Growth hormone deficiency (GHD) secondary to cranio-spinal radiation therapy (CSRT) is a complication seen in medulloblastoma survivors. The standard for diagnosis of adult GHD is a peak GH < 3 microg/l by the insulin tolerance test (ITT). However, insulin tolerance testing exposes patients to the risks of hypoglycaemia. Recent studies suggest that the GH releasing hormone + arginine (GHRH + ARG) test can identify GHD in cranially irradiated patients at longer time intervals after radiation. We evaluated the GHRH + ARG stimulation test compared to the ITT in young adults diagnosed with medulloblastoma during childhood.
We evaluated 10 young adult patients (age range 17-26 years) who were treated with CSRT during childhood for medulloblastoma, and who had resultant childhood-onset GHD.
Subjects underwent GH provocative testing with the ITT and the GHRH + ARG test. IGF-I and IGFBP3 levels were also measured at baseline.
Insulin tolerance testing and GHRH + arginine stimulation were performed at a mean +/- SD 14 +/- 4.4 years after cranial radiation. All patients failed the ITT with median peak GH 0.40 microg/l (range < 0.05-2.2). GHRH + arginine gave higher peak GH levels with a mean of 7.9 +/- 5.7 microg/l (P = 0.003). Four patients had peak GH > 9 microg/l and were between 7.8 and 19.6 years from cranial radiation.
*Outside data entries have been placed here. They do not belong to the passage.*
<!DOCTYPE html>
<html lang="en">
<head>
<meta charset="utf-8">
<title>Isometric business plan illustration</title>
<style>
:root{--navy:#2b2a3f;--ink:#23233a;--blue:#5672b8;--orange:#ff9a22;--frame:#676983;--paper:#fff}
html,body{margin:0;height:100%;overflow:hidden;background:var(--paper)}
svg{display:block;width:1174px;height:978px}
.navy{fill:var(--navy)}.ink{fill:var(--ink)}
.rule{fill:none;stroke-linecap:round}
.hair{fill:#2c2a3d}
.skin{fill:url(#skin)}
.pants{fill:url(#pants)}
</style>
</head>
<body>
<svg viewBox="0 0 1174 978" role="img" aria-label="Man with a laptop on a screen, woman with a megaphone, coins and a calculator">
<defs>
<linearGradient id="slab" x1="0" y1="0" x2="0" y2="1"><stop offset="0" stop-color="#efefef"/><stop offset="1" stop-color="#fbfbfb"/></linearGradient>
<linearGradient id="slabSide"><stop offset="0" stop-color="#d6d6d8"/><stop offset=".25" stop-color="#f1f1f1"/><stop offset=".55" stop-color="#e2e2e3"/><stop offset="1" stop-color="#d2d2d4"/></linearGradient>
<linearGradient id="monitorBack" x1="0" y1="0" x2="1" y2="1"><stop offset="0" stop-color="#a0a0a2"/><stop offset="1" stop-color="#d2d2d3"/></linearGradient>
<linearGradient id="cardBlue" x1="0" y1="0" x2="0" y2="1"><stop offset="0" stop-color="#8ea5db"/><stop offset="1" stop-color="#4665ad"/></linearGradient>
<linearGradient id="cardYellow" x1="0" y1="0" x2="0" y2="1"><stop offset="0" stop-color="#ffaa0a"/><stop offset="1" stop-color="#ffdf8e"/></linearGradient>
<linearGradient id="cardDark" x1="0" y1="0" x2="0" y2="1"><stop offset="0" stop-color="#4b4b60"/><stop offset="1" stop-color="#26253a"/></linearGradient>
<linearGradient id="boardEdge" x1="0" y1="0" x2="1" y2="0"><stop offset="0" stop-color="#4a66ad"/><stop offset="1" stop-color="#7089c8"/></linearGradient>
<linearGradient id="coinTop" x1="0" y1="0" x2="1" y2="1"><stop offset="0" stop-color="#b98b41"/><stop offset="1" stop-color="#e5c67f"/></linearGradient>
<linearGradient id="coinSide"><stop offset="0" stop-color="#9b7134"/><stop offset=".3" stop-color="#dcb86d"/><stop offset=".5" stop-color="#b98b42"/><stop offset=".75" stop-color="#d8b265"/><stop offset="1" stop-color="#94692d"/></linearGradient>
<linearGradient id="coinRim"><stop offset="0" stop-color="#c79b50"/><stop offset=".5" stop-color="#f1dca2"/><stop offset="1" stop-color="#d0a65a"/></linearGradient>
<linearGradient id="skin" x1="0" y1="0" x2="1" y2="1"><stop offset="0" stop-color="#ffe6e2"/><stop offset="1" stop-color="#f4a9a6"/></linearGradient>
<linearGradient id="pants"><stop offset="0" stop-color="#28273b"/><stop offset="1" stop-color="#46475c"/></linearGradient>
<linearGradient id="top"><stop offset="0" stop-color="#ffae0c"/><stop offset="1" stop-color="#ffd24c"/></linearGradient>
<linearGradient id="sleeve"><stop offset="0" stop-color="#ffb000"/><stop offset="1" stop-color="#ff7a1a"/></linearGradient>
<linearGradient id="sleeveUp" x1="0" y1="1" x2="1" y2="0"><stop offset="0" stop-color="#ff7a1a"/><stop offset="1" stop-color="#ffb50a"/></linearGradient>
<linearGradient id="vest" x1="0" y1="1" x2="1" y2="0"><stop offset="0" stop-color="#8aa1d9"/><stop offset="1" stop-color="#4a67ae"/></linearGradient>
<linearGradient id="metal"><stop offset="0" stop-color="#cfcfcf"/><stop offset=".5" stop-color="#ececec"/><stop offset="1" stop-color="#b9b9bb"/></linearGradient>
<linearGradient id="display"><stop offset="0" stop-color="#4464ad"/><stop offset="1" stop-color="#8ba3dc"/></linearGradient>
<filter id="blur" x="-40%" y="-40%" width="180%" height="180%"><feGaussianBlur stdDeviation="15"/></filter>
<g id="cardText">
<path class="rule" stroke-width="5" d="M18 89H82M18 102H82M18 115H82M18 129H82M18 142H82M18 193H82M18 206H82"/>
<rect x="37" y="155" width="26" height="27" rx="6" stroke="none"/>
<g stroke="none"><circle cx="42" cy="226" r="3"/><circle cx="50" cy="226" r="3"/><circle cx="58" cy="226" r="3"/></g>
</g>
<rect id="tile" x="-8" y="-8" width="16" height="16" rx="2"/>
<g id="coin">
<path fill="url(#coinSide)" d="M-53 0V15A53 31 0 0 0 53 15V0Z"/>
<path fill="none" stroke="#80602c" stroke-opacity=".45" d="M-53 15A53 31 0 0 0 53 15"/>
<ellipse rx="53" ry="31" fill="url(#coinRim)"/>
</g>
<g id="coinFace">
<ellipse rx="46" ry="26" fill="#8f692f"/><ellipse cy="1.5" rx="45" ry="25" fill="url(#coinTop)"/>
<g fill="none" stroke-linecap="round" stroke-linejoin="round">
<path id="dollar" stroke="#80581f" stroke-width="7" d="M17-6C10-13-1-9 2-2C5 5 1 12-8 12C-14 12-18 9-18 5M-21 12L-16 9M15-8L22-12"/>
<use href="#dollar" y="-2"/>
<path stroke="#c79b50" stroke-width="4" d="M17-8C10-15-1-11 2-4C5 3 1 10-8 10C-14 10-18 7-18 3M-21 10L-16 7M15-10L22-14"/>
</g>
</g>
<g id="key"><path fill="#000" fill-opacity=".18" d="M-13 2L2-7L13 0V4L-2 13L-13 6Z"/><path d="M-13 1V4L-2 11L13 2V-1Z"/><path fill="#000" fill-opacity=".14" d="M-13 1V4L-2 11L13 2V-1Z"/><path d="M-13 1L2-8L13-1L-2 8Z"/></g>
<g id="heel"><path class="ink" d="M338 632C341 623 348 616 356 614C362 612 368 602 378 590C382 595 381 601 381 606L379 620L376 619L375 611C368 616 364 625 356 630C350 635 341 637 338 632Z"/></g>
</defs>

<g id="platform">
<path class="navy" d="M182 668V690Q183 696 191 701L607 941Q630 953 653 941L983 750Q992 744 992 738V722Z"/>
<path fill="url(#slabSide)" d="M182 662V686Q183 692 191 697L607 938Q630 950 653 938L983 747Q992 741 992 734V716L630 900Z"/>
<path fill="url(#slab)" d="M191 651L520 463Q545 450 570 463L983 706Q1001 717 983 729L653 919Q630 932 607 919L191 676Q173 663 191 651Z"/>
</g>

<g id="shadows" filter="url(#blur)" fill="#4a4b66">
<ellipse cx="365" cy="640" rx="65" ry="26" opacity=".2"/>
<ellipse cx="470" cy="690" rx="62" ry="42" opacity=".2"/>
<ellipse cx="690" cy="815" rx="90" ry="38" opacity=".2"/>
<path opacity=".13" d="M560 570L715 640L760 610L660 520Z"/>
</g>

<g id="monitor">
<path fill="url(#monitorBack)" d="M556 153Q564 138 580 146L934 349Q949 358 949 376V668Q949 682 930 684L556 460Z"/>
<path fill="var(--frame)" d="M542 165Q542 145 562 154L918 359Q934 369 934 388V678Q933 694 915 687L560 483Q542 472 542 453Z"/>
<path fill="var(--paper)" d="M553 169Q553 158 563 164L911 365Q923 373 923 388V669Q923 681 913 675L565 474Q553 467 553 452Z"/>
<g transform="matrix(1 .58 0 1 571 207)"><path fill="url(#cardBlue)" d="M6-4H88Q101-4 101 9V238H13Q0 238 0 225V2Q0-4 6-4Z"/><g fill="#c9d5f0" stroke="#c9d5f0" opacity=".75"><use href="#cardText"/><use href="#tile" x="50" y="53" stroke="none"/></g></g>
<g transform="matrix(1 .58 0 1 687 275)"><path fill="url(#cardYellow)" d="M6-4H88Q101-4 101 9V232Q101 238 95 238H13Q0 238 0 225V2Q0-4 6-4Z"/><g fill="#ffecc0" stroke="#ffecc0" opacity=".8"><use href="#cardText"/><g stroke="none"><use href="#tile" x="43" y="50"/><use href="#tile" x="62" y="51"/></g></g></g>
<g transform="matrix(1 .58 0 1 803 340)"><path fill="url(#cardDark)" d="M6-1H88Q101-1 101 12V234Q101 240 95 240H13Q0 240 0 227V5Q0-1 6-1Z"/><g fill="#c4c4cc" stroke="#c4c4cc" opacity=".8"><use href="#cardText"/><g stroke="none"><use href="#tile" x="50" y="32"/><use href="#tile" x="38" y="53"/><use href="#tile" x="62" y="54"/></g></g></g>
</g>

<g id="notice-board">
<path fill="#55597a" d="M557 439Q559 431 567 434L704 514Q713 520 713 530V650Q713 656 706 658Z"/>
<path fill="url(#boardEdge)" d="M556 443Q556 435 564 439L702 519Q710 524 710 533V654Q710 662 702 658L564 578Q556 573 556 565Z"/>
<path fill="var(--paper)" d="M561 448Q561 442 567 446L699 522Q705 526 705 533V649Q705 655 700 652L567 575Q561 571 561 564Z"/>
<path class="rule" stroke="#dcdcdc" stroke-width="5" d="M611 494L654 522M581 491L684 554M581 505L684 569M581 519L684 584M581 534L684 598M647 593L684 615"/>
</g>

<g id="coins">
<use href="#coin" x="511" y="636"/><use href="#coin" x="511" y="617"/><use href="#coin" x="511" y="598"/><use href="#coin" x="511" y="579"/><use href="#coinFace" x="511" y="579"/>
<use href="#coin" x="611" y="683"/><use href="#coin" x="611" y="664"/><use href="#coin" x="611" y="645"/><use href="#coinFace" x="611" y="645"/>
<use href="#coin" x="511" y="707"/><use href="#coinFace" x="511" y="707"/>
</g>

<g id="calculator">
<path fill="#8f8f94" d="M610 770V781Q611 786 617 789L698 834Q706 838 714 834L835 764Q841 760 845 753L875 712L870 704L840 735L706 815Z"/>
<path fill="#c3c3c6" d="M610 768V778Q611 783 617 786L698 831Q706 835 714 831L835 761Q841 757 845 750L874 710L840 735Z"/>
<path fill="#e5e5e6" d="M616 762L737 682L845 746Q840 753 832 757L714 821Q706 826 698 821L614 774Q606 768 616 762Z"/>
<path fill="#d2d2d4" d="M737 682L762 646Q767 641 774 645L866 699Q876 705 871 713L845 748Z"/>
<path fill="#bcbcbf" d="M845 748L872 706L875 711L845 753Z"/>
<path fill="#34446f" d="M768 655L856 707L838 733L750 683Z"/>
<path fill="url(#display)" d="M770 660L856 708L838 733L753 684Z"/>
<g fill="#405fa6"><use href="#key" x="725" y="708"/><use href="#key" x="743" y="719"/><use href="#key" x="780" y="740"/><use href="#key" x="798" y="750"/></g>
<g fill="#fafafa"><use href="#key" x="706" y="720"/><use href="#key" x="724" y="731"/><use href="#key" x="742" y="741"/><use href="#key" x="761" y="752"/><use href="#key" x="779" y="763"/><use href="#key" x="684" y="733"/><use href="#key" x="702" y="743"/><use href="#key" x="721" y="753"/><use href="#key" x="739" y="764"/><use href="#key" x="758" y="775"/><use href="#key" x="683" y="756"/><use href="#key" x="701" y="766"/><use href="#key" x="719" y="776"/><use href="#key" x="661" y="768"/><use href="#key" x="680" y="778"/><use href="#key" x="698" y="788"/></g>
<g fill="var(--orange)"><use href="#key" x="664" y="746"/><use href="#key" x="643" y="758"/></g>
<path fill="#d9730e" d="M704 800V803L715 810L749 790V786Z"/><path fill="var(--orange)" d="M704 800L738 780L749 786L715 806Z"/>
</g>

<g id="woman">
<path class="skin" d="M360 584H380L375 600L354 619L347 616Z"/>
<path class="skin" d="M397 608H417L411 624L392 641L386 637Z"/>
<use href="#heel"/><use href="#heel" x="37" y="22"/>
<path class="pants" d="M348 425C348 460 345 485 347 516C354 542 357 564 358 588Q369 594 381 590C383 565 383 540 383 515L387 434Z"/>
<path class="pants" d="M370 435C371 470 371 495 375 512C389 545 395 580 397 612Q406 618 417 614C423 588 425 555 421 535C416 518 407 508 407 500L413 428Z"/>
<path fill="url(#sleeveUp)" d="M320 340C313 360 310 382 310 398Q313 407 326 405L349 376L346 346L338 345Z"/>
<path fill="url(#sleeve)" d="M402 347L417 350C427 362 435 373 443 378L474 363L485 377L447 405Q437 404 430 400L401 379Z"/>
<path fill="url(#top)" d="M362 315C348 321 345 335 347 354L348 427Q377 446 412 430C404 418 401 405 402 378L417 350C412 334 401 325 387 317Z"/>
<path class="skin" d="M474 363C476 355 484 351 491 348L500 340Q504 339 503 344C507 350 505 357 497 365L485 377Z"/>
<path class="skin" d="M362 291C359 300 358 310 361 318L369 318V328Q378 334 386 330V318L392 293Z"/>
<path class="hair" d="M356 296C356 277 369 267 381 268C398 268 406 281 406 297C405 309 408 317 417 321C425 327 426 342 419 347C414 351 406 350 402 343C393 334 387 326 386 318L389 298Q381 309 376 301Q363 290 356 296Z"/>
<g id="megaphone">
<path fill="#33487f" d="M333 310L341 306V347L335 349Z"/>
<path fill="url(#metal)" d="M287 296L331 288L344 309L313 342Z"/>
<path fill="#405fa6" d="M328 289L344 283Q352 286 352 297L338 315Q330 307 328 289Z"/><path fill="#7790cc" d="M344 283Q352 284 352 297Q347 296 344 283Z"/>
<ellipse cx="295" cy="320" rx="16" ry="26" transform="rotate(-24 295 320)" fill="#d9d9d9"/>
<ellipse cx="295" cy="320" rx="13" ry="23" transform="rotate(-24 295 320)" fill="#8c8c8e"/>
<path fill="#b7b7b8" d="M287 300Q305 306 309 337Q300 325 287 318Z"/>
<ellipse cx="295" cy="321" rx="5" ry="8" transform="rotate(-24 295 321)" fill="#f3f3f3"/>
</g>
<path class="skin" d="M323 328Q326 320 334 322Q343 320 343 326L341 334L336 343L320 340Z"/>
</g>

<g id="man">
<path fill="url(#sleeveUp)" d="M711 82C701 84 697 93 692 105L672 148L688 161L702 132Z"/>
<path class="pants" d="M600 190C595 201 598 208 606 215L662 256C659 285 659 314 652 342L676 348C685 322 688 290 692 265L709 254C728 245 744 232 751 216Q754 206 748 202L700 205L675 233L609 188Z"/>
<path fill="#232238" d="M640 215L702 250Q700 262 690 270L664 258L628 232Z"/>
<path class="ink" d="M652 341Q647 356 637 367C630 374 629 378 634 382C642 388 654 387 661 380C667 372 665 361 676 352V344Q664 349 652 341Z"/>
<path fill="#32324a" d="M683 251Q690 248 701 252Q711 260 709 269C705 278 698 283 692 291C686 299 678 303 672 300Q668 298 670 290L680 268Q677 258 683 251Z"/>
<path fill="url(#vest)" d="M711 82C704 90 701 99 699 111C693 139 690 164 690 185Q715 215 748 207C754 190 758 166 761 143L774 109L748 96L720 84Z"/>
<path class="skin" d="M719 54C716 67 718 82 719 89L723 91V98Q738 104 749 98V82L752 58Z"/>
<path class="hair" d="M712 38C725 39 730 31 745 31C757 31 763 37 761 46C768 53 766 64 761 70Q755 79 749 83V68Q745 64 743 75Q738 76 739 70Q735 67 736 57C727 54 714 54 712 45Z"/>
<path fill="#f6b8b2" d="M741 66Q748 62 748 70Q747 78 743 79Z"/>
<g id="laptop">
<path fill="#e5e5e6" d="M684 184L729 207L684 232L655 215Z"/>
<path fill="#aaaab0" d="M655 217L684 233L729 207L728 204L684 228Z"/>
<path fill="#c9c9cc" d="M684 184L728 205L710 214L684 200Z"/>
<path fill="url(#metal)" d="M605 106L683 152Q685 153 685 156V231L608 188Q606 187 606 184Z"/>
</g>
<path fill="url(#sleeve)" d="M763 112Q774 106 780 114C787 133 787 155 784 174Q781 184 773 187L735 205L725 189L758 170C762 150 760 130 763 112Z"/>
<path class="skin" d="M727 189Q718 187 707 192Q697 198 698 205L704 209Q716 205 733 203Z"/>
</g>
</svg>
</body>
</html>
There was no correlation of peak GH levels with time interval since CSRT. Thirty-three per cent of subjects had normal IGF-I; neither IGF-I nor IGFBP3 standard deviation scores (SDS) correlated with ITT results.
Using a GHRH + arginine cut-off for GHD of 9 microg/l, four patients would have been misclassified as GH sufficient, despite being > 7 years (with two patients being nearly 20 years) out from CSRT. These findings suggest that the pituitary GH-producing cells of young adults continue to maintain responsiveness to GHRH + arginine more than 5-10 years after cranial irradiation.